After weeks of testimony that took detours into lines of computer code and the arcana of digital finance, Assistant U.S. Attorney Nicolas Roos told jurors sifting through the rubble of a multibillion-dollar crypto collapse to focus on three simple questions: where the money went, what happened, and who is to blame.
The prosecution’s closing argument launched the last phase of Bankman-Fried’s trial. He is accused of stealing billions of dollars from customers of the crypto trading platform he co-founded, FTX, to fund venture investments, real estate purchases and political contributions.The company, once valued at $32 billion, collapsed a year ago, along with Bankman-Fried’s hedge fund, Alameda Research, which prosecutors say he used to facilitate one of the biggest financial frauds in history. headtopics.com
Bankman-Fried and his attorneys have argued that the former executive acted in good faith but paid insufficient attention to risk as his business grew rapidly. Testifying in his own defense this week, he said he did not know about the misappropriation of customer funds until last fall. He pinned responsibility on his subordinates, contradicting testimony from his three top lieutenants, who said he directed the scheme.

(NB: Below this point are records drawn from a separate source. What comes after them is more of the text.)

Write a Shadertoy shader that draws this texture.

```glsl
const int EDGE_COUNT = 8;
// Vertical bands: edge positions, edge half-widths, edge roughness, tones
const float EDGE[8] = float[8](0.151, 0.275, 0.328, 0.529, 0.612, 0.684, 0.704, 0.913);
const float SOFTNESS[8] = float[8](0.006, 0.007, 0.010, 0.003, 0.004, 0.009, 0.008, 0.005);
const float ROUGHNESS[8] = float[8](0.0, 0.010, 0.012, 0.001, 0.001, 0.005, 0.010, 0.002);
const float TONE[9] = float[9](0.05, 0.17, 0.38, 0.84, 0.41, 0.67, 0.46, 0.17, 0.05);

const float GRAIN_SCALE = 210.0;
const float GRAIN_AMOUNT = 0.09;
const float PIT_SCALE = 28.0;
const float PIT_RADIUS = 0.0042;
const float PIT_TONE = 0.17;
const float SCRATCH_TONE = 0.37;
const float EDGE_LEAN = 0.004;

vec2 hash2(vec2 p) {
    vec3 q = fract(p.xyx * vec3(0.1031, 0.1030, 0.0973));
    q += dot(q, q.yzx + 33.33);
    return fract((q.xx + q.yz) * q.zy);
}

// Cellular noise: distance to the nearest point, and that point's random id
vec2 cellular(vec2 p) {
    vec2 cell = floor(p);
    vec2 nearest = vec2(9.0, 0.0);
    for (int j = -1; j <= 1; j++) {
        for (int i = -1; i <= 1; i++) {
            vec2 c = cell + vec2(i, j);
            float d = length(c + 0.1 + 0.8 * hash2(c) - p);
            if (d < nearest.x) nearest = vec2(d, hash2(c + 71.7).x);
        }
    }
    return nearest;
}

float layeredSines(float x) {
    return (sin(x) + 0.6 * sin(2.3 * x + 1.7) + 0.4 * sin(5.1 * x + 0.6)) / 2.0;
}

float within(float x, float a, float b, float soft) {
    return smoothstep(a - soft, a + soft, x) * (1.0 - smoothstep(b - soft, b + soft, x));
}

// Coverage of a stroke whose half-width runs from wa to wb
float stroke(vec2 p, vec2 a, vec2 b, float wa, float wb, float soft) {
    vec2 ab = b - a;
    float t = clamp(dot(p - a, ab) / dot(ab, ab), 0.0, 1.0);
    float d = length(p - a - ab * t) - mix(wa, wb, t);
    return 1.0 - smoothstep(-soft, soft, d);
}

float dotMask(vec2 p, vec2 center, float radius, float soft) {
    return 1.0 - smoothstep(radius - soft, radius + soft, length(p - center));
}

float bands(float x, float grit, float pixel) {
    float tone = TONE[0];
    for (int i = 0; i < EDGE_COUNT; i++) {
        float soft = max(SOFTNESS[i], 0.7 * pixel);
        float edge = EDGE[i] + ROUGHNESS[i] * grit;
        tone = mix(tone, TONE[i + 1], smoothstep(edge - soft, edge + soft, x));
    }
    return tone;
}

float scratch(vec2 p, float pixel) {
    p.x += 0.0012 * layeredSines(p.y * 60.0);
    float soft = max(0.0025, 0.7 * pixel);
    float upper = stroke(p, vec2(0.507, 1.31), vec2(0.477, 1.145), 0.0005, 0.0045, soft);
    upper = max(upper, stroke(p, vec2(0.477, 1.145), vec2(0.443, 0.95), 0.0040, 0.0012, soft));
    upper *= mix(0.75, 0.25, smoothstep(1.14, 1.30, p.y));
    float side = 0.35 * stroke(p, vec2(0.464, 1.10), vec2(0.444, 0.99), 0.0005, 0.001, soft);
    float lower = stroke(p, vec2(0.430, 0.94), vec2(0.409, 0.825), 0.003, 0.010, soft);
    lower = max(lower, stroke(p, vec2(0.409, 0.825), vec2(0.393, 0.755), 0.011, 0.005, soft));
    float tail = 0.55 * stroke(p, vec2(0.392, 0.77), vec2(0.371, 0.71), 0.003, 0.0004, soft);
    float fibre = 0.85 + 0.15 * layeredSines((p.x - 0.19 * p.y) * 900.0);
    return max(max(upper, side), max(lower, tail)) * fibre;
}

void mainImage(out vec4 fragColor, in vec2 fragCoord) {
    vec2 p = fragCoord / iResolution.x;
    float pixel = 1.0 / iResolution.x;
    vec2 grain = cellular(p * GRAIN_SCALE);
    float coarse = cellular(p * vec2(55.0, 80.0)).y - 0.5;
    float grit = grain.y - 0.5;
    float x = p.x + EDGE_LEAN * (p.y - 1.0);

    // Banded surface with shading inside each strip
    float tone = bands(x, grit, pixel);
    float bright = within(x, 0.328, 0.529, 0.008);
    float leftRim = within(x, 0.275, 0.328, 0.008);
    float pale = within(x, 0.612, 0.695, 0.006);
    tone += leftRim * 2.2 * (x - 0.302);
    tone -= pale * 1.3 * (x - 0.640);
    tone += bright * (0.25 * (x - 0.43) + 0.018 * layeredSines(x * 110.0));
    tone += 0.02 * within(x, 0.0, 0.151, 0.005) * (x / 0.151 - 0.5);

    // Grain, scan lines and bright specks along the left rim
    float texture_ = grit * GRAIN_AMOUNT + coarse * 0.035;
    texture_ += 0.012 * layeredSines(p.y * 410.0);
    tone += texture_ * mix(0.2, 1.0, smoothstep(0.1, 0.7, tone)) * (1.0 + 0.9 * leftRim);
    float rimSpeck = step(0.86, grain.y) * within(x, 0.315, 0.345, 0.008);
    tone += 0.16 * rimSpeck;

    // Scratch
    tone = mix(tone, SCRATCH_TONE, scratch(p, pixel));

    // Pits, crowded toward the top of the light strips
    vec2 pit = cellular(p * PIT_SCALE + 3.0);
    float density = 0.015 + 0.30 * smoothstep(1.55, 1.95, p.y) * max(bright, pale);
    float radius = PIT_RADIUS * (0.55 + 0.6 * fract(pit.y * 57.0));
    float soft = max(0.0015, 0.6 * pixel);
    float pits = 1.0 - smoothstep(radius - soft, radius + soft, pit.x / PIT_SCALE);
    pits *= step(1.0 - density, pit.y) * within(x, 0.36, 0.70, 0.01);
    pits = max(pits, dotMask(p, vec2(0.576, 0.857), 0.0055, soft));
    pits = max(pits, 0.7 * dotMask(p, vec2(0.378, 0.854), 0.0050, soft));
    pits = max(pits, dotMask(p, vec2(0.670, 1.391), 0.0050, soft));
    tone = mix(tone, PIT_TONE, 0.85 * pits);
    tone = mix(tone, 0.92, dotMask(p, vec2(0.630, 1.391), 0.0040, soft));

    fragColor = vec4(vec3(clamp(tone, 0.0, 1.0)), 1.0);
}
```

Roos told jurors on Wednesday that Bankman-Fried had lied to them from the stand. “This is not about technical jargon,” the prosecutor said. “It’s about lies. It’s about stealing.”Roos noted that Bankman-Fried said that he did not recall information 140 times during the prosecution’s cross-examination, a claim he never made while his attorneys questioned him. headtopics.com